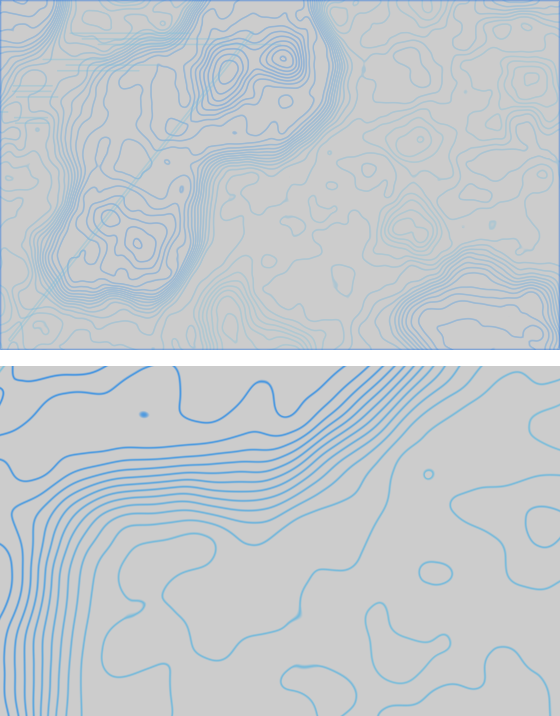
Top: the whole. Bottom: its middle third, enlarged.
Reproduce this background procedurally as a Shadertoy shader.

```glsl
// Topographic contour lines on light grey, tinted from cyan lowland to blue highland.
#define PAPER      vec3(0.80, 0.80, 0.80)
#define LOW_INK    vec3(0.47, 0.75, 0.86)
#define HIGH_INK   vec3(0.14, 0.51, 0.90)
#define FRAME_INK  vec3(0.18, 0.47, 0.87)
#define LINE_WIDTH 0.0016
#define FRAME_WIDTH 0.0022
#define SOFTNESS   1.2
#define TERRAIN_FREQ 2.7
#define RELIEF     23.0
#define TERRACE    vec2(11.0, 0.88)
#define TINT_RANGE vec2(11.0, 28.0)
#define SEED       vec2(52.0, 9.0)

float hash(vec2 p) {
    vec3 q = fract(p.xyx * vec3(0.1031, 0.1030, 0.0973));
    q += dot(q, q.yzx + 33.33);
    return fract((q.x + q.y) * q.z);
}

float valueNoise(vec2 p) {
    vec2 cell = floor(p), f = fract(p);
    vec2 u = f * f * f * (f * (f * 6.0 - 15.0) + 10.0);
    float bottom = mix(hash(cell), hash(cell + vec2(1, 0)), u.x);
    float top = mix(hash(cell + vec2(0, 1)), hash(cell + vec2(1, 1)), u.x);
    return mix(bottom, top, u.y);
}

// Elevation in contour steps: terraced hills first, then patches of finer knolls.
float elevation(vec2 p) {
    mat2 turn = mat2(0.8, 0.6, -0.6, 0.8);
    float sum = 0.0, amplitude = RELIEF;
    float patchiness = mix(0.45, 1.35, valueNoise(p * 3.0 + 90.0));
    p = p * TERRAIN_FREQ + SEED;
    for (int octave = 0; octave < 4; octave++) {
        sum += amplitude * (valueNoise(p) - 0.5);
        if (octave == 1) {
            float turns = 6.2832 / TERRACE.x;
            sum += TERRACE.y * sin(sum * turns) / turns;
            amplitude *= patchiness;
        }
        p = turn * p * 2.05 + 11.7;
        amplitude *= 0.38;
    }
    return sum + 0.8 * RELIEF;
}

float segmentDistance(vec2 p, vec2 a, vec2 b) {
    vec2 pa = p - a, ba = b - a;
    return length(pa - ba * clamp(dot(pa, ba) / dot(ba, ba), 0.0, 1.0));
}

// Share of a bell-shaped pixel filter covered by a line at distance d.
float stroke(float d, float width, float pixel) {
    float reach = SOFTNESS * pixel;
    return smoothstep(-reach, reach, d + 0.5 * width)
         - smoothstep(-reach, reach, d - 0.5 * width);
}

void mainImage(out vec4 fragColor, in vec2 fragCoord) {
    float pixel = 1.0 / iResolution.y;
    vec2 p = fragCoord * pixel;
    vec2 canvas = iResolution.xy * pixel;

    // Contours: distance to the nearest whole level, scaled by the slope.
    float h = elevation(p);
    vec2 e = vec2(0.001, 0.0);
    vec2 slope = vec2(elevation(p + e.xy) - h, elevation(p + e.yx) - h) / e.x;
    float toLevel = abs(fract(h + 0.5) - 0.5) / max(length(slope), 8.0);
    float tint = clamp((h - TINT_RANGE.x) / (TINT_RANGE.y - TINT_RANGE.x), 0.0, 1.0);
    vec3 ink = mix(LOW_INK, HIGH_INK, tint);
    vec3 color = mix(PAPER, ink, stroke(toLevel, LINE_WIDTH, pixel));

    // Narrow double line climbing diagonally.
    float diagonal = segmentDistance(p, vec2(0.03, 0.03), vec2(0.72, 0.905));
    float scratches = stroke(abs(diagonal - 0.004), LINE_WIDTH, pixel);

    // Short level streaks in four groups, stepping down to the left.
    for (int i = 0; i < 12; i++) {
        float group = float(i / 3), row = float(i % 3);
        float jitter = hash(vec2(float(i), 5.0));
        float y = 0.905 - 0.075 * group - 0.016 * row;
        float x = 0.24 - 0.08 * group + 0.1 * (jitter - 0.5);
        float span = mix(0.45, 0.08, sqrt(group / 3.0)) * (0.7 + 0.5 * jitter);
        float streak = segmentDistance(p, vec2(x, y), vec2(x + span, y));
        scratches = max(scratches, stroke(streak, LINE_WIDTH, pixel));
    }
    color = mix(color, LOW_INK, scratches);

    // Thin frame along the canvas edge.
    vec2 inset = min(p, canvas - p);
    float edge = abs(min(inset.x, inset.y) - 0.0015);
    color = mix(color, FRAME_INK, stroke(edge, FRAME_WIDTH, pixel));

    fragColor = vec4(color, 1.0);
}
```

**********

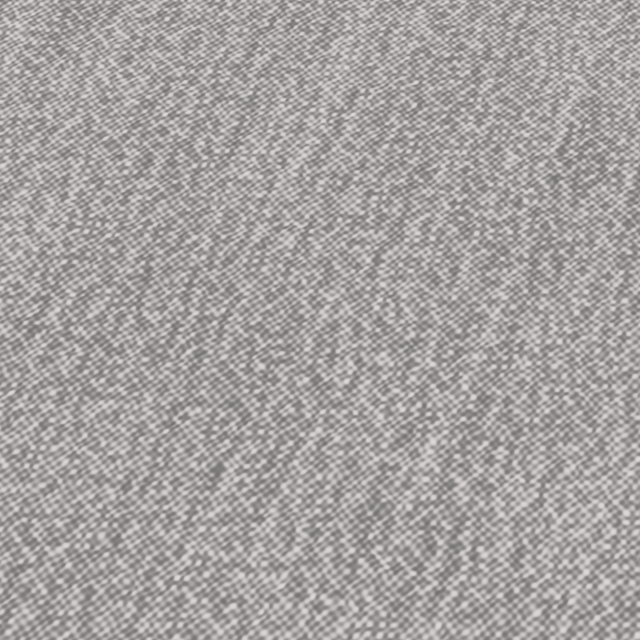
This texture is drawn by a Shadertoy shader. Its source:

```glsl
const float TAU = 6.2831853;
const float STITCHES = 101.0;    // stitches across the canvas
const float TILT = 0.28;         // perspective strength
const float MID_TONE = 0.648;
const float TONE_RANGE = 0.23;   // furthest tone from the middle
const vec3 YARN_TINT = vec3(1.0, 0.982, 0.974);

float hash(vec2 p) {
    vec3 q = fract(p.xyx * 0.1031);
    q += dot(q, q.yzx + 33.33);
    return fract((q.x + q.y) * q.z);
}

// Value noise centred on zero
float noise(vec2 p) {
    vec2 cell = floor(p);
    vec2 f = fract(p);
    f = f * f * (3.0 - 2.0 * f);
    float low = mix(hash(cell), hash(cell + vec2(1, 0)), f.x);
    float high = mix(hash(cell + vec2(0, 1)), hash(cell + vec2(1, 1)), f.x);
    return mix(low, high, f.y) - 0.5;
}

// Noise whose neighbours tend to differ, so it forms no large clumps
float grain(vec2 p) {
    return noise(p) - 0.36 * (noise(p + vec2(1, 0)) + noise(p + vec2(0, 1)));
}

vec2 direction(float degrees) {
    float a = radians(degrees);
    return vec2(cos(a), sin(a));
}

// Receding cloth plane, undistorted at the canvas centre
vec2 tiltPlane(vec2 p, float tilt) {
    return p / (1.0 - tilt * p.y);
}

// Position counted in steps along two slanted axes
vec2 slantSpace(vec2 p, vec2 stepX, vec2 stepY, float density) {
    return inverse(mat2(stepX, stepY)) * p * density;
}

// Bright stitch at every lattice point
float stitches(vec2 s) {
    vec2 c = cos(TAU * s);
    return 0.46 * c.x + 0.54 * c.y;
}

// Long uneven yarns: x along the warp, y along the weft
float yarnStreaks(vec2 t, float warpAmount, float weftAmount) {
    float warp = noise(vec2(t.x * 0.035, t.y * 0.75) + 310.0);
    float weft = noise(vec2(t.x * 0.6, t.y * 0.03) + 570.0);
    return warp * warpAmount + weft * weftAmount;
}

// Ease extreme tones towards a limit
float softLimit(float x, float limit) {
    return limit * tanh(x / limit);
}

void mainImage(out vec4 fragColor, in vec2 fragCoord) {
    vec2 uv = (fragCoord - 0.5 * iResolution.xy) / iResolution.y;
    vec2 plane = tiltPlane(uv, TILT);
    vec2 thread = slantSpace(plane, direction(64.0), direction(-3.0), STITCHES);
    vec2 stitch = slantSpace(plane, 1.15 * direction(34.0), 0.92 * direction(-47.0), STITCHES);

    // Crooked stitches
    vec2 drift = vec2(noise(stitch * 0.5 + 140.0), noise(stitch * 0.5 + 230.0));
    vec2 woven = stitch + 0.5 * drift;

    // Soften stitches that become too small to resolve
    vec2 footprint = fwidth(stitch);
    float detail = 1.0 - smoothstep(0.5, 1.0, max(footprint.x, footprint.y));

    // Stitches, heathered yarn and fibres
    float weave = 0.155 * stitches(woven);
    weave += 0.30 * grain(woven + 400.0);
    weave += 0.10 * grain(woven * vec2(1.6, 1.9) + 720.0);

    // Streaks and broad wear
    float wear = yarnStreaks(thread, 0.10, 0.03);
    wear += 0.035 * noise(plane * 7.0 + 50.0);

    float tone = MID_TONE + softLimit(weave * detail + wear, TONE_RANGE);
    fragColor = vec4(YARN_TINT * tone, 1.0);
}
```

**********

- EXERCISE DESCRIPTION
List every line above that contains the word "define".

- OUTPUT FOR THIS EXERCISE
#define PAPER      vec3(0.80, 0.80, 0.80)
#define LOW_INK    vec3(0.47, 0.75, 0.86)
#define HIGH_INK   vec3(0.14, 0.51, 0.90)
#define FRAME_INK  vec3(0.18, 0.47, 0.87)
#define LINE_WIDTH 0.0016
#define FRAME_WIDTH 0.0022
#define SOFTNESS   1.2
#define TERRAIN_FREQ 2.7
#define RELIEF     23.0
#define TERRACE    vec2(11.0, 0.88)
#define TINT_RANGE vec2(11.0, 28.0)
#define SEED       vec2(52.0, 9.0)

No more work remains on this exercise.